TASK OBJECTIVE
Without the images, output every record exactly as it appears.

Source records
☆ ☆ ☆ ☆ ☆ ☆ ☆
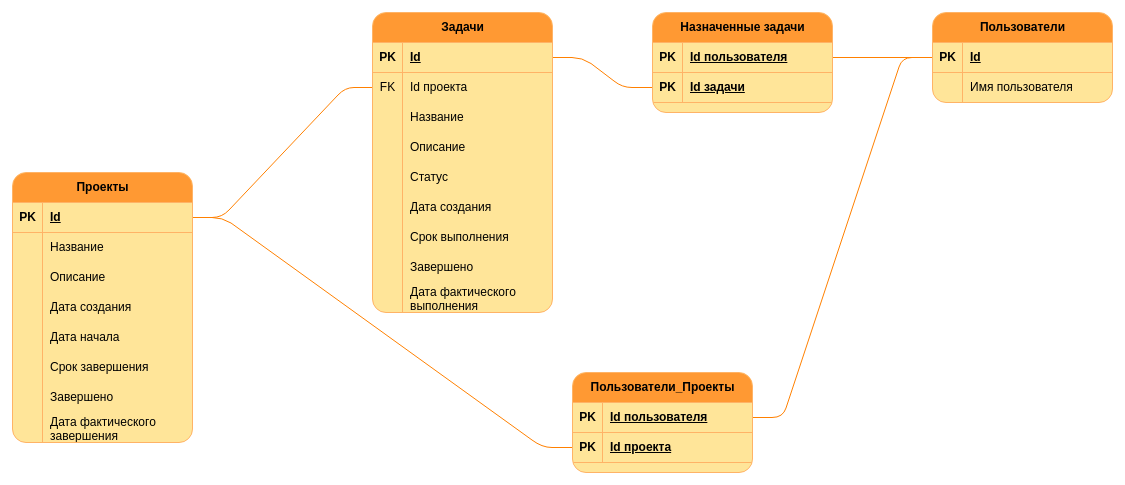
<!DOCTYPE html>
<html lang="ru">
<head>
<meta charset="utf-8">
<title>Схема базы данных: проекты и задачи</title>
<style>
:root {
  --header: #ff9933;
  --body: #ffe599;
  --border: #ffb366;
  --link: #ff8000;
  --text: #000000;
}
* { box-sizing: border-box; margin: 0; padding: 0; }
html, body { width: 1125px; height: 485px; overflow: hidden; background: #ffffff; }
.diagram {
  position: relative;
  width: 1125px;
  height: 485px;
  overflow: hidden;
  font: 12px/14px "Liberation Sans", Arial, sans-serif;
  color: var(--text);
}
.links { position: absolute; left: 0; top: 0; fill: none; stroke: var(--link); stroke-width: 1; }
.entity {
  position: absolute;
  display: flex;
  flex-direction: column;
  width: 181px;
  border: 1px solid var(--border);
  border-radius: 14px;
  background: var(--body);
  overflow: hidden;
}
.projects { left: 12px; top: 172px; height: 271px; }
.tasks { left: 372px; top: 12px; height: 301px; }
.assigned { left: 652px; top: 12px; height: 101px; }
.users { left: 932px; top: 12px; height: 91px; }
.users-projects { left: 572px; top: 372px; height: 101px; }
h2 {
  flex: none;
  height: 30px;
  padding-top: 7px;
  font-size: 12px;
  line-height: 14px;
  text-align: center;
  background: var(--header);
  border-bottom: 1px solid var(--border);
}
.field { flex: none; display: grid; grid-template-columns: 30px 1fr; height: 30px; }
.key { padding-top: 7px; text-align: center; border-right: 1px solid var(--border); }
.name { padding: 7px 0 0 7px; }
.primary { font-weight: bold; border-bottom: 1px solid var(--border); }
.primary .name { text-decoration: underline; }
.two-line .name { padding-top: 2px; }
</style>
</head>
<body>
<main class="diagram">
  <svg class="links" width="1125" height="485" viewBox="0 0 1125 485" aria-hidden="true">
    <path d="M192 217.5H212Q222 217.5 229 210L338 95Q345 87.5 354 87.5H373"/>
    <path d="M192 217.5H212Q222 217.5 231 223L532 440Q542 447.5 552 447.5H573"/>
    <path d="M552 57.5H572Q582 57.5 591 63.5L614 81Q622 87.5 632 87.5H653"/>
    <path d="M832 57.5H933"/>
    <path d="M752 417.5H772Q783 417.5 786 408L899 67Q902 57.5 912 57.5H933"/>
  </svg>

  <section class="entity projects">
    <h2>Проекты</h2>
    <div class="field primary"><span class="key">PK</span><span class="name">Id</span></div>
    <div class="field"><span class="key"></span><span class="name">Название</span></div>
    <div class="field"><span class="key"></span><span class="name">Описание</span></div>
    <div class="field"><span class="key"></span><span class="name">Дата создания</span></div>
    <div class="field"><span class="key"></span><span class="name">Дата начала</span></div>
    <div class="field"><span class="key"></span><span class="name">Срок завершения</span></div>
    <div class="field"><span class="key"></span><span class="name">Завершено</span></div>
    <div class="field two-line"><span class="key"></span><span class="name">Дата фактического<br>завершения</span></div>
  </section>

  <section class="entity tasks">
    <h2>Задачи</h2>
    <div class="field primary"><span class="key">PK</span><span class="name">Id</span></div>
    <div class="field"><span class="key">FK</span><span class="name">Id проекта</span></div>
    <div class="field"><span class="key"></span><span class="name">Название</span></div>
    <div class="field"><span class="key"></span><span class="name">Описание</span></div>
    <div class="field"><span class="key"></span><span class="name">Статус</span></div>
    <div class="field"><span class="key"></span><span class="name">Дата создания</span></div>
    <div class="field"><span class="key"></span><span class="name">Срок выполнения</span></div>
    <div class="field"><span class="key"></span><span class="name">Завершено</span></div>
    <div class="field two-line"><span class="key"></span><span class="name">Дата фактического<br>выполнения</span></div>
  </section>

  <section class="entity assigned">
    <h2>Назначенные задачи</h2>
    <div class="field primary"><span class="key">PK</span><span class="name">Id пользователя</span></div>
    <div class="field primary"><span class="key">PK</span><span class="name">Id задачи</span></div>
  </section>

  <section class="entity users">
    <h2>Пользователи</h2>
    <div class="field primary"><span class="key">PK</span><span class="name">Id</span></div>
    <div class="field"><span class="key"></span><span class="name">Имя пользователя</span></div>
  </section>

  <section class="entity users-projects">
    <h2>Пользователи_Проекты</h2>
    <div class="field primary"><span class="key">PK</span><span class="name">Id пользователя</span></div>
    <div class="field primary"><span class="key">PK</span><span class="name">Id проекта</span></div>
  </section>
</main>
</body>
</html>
☆ ☆ ☆ ☆ ☆ ☆ ☆
ANSWER TO THIS TASK
<!DOCTYPE html>
<html lang="ru">
<head>
<meta charset="utf-8">
<title>Схема базы данных: проекты и задачи</title>
<style>
:root {
  --header: #ff9933;
  --body: #ffe599;
  --border: #ffb366;
  --link: #ff8000;
  --text: #000000;
}
* { box-sizing: border-box; margin: 0; padding: 0; }
html, body { width: 1125px; height: 485px; overflow: hidden; background: #ffffff; }
.diagram {
  position: relative;
  width: 1125px;
  height: 485px;
  overflow: hidden;
  font: 12px/14px "Liberation Sans", Arial, sans-serif;
  color: var(--text);
}
.links { position: absolute; left: 0; top: 0; fill: none; stroke: var(--link); stroke-width: 1; }
.entity {
  position: absolute;
  display: flex;
  flex-direction: column;
  width: 181px;
  border: 1px solid var(--border);
  border-radius: 14px;
  background: var(--body);
  overflow: hidden;
}
.projects { left: 12px; top: 172px; height: 271px; }
.tasks { left: 372px; top: 12px; height: 301px; }
.assigned { left: 652px; top: 12px; height: 101px; }
.users { left: 932px; top: 12px; height: 91px; }
.users-projects { left: 572px; top: 372px; height: 101px; }
h2 {
  flex: none;
  height: 30px;
  padding-top: 7px;
  font-size: 12px;
  line-height: 14px;
  text-align: center;
  background: var(--header);
  border-bottom: 1px solid var(--border);
}
.field { flex: none; display: grid; grid-template-columns: 30px 1fr; height: 30px; }
.key { padding-top: 7px; text-align: center; border-right: 1px solid var(--border); }
.name { padding: 7px 0 0 7px; }
.primary { font-weight: bold; border-bottom: 1px solid var(--border); }
.primary .name { text-decoration: underline; }
.two-line .name { padding-top: 2px; }
</style>
</head>
<body>
<main class="diagram">
  <svg class="links" width="1125" height="485" viewBox="0 0 1125 485" aria-hidden="true">
    <path d="M192 217.5H212Q222 217.5 229 210L338 95Q345 87.5 354 87.5H373"/>
    <path d="M192 217.5H212Q222 217.5 231 223L532 440Q542 447.5 552 447.5H573"/>
    <path d="M552 57.5H572Q582 57.5 591 63.5L614 81Q622 87.5 632 87.5H653"/>
    <path d="M832 57.5H933"/>
    <path d="M752 417.5H772Q783 417.5 786 408L899 67Q902 57.5 912 57.5H933"/>
  </svg>

  <section class="entity projects">
    <h2>Проекты</h2>
    <div class="field primary"><span class="key">PK</span><span class="name">Id</span></div>
    <div class="field"><span class="key"></span><span class="name">Название</span></div>
    <div class="field"><span class="key"></span><span class="name">Описание</span></div>
    <div class="field"><span class="key"></span><span class="name">Дата создания</span></div>
    <div class="field"><span class="key"></span><span class="name">Дата начала</span></div>
    <div class="field"><span class="key"></span><span class="name">Срок завершения</span></div>
    <div class="field"><span class="key"></span><span class="name">Завершено</span></div>
    <div class="field two-line"><span class="key"></span><span class="name">Дата фактического<br>завершения</span></div>
  </section>

  <section class="entity tasks">
    <h2>Задачи</h2>
    <div class="field primary"><span class="key">PK</span><span class="name">Id</span></div>
    <div class="field"><span class="key">FK</span><span class="name">Id проекта</span></div>
    <div class="field"><span class="key"></span><span class="name">Название</span></div>
    <div class="field"><span class="key"></span><span class="name">Описание</span></div>
    <div class="field"><span class="key"></span><span class="name">Статус</span></div>
    <div class="field"><span class="key"></span><span class="name">Дата создания</span></div>
    <div class="field"><span class="key"></span><span class="name">Срок выполнения</span></div>
    <div class="field"><span class="key"></span><span class="name">Завершено</span></div>
    <div class="field two-line"><span class="key"></span><span class="name">Дата фактического<br>выполнения</span></div>
  </section>

  <section class="entity assigned">
    <h2>Назначенные задачи</h2>
    <div class="field primary"><span class="key">PK</span><span class="name">Id пользователя</span></div>
    <div class="field primary"><span class="key">PK</span><span class="name">Id задачи</span></div>
  </section>

  <section class="entity users">
    <h2>Пользователи</h2>
    <div class="field primary"><span class="key">PK</span><span class="name">Id</span></div>
    <div class="field"><span class="key"></span><span class="name">Имя пользователя</span></div>
  </section>

  <section class="entity users-projects">
    <h2>Пользователи_Проекты</h2>
    <div class="field primary"><span class="key">PK</span><span class="name">Id пользователя</span></div>
    <div class="field primary"><span class="key">PK</span><span class="name">Id проекта</span></div>
  </section>
</main>
</body>
</html>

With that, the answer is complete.